--- Available data ---
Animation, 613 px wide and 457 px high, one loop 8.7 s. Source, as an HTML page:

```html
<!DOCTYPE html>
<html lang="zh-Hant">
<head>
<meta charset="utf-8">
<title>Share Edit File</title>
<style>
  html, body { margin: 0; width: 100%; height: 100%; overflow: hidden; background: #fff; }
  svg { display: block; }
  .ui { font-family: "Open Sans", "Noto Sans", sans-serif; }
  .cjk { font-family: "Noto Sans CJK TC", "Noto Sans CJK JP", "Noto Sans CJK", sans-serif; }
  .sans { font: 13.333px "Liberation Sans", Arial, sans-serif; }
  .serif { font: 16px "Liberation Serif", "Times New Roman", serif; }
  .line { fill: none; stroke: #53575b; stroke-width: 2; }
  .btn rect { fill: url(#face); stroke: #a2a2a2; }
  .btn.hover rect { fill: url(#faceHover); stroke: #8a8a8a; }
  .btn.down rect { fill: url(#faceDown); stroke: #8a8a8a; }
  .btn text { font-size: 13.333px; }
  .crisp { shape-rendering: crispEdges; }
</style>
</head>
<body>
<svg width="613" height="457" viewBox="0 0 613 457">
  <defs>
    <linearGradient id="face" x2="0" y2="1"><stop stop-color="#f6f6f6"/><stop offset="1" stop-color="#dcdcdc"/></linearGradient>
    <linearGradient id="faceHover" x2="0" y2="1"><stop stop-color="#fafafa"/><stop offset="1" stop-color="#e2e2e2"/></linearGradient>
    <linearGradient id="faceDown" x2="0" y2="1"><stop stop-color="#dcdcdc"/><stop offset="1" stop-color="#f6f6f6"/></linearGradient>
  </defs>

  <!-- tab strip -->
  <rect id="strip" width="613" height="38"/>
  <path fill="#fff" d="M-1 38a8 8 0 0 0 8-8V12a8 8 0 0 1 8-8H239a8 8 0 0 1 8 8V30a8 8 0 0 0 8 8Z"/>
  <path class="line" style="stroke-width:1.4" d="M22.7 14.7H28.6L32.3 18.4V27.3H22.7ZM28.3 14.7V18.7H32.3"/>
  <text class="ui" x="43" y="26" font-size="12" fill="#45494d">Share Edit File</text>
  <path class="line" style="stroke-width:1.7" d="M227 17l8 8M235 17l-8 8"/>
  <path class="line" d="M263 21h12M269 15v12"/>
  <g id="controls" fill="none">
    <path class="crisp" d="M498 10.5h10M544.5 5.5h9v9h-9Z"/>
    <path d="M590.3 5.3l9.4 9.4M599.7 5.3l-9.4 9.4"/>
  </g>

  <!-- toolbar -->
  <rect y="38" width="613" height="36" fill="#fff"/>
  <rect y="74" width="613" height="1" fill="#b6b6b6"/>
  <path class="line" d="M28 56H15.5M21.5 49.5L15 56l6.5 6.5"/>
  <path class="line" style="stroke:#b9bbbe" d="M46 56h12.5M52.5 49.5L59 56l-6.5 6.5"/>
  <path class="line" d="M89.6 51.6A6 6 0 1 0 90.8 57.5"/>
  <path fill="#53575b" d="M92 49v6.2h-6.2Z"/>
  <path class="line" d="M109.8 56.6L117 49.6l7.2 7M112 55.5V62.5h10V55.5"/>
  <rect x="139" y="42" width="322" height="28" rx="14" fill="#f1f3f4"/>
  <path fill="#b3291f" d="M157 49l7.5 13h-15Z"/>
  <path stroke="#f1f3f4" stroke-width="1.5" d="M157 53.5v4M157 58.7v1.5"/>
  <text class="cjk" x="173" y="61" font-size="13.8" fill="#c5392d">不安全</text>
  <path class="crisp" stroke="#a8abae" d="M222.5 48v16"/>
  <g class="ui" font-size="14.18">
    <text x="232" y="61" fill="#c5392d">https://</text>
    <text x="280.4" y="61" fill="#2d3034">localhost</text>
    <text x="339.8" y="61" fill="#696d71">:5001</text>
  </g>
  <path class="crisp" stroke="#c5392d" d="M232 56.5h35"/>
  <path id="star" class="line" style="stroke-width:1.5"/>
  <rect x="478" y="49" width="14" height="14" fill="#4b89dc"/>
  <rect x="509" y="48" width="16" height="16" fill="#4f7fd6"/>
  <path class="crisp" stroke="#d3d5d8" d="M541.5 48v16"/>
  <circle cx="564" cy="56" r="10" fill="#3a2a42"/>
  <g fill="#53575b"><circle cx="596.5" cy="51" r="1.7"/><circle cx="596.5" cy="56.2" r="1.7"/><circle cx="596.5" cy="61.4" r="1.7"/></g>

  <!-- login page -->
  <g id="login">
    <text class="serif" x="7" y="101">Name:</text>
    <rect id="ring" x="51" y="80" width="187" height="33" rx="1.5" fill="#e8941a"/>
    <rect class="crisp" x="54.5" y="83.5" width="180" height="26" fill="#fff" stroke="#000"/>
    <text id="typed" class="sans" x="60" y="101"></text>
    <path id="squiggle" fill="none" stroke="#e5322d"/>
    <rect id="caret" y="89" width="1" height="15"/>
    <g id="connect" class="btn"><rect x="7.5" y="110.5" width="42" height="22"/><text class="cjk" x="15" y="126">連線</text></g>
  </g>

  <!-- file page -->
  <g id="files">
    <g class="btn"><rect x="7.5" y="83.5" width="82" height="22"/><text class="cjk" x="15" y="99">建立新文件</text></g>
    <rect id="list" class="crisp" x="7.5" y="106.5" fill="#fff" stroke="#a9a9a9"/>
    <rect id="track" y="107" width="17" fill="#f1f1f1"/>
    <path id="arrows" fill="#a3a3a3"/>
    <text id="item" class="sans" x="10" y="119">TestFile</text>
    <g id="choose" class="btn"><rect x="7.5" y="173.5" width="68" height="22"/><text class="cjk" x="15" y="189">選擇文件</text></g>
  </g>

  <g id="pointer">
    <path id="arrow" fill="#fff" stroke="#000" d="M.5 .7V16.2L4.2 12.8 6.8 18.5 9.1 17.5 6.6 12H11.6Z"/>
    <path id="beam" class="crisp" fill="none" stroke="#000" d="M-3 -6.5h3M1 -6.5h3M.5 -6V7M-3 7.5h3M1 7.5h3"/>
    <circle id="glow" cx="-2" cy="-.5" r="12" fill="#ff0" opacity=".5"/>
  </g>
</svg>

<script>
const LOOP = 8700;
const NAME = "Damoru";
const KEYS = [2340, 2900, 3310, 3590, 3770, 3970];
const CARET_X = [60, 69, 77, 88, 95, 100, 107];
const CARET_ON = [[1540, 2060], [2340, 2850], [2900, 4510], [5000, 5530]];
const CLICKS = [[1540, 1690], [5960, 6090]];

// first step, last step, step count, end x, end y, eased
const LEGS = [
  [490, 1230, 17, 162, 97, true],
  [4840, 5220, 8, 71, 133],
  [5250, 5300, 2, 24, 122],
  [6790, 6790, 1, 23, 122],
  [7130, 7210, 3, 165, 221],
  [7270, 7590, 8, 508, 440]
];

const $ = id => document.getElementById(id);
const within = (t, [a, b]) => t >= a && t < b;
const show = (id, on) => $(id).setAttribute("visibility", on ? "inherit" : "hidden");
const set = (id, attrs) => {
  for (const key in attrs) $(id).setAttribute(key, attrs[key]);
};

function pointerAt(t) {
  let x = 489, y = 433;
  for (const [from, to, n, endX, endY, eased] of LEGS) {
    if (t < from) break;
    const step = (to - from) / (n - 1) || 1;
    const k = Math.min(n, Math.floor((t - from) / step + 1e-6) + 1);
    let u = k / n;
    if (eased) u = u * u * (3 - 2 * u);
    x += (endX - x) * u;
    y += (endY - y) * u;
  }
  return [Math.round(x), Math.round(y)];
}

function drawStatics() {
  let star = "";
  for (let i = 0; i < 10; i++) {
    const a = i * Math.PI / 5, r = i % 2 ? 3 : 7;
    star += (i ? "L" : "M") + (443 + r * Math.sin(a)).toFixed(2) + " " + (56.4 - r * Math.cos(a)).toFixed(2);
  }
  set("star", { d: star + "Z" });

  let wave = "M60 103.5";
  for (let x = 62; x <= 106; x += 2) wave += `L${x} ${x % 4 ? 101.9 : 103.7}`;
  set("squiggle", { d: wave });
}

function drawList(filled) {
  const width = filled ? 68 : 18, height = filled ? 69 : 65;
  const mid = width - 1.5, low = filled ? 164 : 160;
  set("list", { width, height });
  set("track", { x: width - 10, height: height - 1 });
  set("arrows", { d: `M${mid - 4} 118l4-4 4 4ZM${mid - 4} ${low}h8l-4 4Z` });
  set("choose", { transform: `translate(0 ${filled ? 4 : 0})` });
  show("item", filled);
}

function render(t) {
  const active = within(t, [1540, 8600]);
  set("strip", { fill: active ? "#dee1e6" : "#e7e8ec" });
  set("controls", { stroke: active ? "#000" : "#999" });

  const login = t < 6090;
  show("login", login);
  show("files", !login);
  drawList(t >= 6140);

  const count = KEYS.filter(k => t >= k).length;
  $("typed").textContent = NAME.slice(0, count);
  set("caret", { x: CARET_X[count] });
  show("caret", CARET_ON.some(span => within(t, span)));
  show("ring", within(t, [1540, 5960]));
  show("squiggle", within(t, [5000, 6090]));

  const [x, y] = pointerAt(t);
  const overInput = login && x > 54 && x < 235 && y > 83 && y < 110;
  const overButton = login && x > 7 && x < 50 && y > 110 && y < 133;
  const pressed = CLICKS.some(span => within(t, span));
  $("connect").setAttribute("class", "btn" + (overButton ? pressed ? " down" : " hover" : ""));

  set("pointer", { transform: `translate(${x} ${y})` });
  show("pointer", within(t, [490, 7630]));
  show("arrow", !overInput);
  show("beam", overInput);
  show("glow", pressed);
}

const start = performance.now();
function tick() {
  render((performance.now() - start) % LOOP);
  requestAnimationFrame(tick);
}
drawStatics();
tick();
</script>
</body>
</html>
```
---
## Requirement
From the entries above, copy every line where the word "within" shows up.

## Expected answer
const within = (t, [a, b]) => t >= a && t < b;
  const active = within(t, [1540, 8600]);
  show("caret", CARET_ON.some(span => within(t, span)));
  show("ring", within(t, [1540, 5960]));
  show("squiggle", within(t, [5000, 6090]));
  const pressed = CLICKS.some(span => within(t, span));
  show("pointer", within(t, [490, 7630]));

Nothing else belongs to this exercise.